RECORDS TO PROCESS:

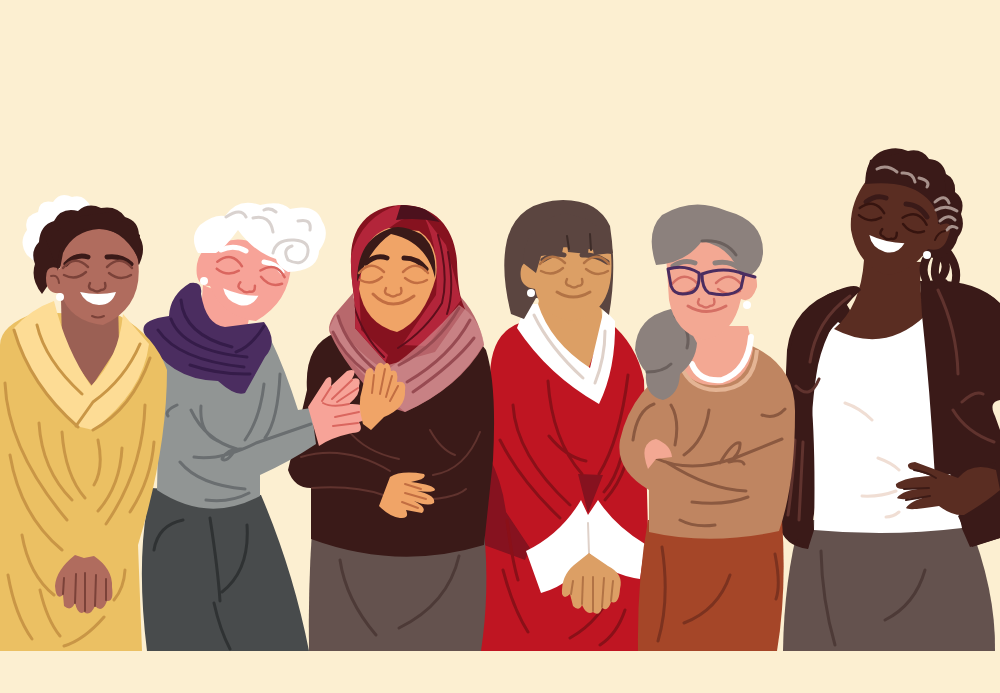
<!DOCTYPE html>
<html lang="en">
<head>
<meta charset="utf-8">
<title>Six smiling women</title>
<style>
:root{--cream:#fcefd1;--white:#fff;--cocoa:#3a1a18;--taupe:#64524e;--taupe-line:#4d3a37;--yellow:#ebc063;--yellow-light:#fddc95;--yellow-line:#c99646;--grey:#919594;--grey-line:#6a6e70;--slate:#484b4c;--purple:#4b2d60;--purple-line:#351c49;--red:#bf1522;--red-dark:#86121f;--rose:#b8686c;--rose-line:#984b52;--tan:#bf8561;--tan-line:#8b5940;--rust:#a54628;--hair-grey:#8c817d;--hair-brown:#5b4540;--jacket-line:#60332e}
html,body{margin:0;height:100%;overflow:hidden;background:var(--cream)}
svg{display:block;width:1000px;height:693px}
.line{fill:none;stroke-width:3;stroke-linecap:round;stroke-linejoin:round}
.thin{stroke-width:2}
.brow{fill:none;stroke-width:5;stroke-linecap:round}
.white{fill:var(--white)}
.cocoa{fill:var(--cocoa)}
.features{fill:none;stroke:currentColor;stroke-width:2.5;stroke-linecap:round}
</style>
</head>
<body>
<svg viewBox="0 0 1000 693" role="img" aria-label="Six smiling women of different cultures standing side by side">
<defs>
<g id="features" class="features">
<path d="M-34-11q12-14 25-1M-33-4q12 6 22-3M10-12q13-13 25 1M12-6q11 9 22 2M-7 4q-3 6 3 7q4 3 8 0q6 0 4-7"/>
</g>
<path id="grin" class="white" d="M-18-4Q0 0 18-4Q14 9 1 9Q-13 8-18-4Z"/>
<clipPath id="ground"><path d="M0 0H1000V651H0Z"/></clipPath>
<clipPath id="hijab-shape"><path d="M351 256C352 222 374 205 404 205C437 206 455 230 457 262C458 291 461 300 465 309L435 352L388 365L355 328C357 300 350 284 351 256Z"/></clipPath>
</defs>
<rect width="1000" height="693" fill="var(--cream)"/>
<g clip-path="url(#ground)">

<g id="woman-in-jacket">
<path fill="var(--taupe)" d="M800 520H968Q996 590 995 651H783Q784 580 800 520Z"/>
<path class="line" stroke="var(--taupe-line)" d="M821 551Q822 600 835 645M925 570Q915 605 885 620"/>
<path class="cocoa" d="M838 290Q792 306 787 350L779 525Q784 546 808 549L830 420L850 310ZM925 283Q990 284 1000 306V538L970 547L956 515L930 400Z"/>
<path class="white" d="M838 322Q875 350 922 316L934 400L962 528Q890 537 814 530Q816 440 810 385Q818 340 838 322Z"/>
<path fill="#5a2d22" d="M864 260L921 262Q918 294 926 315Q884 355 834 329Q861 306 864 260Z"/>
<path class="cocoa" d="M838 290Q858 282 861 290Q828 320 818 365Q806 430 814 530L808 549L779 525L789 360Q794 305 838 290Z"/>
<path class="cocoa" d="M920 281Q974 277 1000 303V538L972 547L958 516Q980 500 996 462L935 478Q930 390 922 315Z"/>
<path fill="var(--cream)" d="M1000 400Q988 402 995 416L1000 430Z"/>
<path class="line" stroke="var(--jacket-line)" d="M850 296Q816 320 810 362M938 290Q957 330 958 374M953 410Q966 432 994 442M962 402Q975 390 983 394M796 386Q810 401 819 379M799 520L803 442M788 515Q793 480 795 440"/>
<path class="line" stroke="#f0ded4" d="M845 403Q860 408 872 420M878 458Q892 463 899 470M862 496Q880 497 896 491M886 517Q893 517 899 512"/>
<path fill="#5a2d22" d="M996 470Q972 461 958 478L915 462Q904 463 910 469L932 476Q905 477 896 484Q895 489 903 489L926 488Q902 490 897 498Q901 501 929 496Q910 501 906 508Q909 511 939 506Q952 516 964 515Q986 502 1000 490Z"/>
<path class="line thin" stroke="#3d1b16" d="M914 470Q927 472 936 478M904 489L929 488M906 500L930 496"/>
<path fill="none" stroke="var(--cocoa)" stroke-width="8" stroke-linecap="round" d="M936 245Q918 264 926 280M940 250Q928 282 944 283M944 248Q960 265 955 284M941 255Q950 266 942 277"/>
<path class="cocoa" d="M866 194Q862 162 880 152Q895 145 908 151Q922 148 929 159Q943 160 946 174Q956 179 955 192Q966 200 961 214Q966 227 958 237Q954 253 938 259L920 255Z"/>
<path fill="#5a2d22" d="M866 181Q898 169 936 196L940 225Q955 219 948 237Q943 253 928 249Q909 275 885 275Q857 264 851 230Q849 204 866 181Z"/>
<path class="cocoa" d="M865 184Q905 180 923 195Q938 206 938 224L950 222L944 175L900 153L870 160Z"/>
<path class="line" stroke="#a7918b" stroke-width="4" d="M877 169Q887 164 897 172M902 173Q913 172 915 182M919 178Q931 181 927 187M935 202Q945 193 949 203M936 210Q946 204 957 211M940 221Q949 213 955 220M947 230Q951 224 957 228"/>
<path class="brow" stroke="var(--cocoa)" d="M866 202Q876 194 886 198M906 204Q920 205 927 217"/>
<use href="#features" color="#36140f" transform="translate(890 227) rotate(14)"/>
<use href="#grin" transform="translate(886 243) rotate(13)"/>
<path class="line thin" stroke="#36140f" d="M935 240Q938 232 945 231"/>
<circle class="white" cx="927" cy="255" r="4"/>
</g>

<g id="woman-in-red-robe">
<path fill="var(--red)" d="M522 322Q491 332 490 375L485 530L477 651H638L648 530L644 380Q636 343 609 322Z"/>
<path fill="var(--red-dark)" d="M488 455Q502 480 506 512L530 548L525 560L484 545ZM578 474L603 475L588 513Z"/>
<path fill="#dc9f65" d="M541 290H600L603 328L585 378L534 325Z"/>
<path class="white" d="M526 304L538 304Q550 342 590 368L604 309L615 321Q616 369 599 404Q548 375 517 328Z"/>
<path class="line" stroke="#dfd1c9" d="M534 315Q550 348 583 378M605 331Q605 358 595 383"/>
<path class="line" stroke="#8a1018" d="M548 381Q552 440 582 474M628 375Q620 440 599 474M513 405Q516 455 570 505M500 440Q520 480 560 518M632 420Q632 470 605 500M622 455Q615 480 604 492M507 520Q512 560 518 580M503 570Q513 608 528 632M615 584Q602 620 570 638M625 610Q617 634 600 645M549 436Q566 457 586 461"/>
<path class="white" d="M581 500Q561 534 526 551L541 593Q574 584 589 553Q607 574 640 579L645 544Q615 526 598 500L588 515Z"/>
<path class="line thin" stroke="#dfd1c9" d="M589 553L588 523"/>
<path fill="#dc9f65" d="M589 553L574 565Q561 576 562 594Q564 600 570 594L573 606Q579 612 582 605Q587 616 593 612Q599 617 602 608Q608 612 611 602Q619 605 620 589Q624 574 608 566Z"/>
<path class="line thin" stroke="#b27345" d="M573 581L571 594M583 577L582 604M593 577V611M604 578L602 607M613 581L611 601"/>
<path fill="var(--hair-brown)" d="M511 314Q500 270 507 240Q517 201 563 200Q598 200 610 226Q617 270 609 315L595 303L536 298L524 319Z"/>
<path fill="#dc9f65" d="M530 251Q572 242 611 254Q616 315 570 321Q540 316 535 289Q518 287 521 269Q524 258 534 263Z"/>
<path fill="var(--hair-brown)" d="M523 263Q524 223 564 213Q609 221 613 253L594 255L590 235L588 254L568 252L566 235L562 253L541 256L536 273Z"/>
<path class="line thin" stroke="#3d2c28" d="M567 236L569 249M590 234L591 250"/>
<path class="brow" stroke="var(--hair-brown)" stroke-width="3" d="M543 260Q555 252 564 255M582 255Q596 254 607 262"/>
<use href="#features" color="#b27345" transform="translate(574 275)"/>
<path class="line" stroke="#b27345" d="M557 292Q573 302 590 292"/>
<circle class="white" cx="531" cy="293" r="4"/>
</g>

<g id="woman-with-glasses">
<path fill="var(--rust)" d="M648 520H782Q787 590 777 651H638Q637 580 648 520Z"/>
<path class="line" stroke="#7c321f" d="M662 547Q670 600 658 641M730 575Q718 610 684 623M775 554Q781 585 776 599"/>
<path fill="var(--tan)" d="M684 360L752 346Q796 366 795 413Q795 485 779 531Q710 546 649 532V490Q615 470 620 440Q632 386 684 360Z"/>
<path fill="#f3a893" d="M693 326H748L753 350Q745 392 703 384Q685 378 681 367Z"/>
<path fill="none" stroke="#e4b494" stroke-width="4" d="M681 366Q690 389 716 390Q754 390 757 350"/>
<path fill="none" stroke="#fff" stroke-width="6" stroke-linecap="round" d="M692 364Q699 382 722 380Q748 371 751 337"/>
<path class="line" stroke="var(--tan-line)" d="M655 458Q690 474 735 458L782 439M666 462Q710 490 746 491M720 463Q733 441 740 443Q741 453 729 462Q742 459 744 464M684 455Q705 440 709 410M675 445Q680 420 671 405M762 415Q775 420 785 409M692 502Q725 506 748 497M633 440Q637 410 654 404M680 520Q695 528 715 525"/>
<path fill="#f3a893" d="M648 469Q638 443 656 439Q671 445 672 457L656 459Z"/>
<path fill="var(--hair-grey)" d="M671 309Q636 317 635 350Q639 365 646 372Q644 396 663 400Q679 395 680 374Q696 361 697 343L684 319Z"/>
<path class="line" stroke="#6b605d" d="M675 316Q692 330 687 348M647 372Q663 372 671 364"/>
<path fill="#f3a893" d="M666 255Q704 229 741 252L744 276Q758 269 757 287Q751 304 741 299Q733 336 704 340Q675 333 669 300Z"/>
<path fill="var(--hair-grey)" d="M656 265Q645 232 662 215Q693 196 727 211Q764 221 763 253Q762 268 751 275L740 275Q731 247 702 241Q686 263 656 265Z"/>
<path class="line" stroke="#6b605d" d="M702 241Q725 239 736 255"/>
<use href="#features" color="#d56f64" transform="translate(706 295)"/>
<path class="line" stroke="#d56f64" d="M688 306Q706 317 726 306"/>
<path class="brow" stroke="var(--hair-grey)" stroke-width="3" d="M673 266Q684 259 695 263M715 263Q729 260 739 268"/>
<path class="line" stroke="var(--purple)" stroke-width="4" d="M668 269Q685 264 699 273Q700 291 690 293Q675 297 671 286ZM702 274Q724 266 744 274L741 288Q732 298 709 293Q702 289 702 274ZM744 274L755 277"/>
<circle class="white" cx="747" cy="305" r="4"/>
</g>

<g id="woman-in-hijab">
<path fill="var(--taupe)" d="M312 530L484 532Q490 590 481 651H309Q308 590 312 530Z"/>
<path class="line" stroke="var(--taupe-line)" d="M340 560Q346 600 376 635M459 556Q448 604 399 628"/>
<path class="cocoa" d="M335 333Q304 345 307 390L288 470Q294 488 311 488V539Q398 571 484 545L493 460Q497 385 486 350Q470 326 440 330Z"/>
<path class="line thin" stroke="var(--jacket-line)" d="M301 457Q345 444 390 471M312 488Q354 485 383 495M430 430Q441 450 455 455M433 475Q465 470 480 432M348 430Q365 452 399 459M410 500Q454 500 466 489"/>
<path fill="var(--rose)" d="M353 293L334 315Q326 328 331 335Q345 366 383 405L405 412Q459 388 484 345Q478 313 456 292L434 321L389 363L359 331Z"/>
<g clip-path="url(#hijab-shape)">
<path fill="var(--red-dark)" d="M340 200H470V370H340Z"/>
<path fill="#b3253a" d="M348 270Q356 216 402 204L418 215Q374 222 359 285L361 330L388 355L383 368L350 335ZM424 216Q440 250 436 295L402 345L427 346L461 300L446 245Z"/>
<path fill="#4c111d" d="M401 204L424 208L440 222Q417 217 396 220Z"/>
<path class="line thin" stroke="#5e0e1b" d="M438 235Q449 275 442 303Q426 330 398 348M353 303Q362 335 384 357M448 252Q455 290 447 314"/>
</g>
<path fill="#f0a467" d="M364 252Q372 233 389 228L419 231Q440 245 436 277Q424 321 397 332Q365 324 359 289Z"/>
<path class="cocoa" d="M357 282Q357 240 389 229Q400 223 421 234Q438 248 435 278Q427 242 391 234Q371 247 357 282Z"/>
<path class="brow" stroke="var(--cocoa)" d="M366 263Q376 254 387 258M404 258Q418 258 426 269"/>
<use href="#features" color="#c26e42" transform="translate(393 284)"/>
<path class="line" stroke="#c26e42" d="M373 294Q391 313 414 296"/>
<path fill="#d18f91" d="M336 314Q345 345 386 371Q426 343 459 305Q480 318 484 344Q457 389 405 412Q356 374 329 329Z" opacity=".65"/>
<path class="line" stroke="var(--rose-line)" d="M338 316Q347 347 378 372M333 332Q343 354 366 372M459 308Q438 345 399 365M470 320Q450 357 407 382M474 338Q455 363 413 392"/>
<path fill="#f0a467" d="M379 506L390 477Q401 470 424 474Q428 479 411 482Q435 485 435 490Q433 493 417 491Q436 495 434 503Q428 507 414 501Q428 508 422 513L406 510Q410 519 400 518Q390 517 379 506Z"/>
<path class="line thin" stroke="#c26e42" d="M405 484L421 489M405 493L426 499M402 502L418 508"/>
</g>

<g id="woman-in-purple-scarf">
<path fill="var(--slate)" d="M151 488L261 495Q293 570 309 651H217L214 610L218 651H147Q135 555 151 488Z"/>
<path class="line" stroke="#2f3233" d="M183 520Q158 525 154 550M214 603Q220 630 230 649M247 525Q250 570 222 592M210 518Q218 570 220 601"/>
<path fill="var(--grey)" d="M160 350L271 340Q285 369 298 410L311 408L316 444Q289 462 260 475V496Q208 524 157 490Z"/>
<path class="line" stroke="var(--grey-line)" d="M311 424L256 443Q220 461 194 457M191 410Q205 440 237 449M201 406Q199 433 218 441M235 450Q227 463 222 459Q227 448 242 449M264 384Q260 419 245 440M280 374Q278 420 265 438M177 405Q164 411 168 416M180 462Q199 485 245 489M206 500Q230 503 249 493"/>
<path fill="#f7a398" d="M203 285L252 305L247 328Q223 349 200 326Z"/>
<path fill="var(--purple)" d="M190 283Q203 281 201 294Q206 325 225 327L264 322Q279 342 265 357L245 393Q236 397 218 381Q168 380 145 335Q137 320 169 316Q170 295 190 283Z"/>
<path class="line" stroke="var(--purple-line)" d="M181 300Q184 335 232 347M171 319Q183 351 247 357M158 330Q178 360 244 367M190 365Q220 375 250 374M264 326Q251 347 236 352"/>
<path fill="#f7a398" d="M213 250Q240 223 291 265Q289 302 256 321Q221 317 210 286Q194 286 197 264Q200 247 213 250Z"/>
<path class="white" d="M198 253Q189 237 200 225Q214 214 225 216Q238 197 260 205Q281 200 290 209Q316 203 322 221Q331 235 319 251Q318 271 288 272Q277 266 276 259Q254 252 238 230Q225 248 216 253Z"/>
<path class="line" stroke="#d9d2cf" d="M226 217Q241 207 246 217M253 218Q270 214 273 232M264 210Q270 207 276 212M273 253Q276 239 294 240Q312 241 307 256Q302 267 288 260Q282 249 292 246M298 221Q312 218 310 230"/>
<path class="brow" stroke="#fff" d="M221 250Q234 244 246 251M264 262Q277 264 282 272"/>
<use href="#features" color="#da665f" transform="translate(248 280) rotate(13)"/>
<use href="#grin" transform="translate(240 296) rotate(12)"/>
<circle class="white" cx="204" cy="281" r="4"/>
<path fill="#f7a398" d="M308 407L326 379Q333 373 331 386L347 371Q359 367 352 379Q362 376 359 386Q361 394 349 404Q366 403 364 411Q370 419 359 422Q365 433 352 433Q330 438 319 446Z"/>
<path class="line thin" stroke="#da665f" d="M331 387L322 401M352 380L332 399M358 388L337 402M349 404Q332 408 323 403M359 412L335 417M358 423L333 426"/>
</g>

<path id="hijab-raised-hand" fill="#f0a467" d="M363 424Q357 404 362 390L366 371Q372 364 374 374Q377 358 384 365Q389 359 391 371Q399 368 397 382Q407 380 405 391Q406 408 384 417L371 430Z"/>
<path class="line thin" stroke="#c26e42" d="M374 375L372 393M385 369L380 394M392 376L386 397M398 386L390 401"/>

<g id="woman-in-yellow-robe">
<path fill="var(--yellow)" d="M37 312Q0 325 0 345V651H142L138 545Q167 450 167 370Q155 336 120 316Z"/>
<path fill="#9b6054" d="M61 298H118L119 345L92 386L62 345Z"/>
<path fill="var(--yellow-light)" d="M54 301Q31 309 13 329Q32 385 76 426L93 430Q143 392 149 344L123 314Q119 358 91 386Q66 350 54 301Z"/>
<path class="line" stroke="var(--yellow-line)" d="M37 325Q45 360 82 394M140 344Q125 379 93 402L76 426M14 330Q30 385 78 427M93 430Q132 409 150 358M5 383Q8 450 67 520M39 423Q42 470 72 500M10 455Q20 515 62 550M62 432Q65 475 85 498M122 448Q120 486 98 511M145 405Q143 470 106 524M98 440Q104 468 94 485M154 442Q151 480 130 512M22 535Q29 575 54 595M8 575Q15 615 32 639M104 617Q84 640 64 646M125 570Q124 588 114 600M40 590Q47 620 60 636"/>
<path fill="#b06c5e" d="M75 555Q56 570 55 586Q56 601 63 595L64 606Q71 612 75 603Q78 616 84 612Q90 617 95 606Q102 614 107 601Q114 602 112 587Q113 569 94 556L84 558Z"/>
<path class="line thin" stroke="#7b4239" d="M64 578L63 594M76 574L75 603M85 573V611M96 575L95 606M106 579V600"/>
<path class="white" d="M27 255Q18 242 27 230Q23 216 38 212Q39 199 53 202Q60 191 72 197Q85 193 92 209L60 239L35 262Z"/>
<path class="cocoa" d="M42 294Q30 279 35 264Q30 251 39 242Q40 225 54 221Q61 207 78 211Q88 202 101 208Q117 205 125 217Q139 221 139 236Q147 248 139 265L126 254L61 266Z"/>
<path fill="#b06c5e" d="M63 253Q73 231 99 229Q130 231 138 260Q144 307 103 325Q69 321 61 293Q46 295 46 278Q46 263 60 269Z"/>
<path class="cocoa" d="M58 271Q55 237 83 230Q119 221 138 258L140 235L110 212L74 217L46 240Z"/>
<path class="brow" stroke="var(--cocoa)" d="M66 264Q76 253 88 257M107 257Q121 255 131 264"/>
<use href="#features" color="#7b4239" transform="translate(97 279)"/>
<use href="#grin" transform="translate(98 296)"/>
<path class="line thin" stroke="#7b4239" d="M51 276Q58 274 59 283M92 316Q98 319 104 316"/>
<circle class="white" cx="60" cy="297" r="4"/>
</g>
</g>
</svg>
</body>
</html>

WHAT NEEDS TO BE DONE:
Above are records; repeat only the lines starting at the line with "555Q56 570 55" and ending at the line with "294Q30 279 35", exactly as they appear, both included.

RESULT OF THIS EXERCISE:
<path fill="#b06c5e" d="M75 555Q56 570 55 586Q56 601 63 595L64 606Q71 612 75 603Q78 616 84 612Q90 617 95 606Q102 614 107 601Q114 602 112 587Q113 569 94 556L84 558Z"/>
<path class="line thin" stroke="#7b4239" d="M64 578L63 594M76 574L75 603M85 573V611M96 575L95 606M106 579V600"/>
<path class="white" d="M27 255Q18 242 27 230Q23 216 38 212Q39 199 53 202Q60 191 72 197Q85 193 92 209L60 239L35 262Z"/>
<path class="cocoa" d="M42 294Q30 279 35 264Q30 251 39 242Q40 225 54 221Q61 207 78 211Q88 202 101 208Q117 205 125 217Q139 221 139 236Q147 248 139 265L126 254L61 266Z"/>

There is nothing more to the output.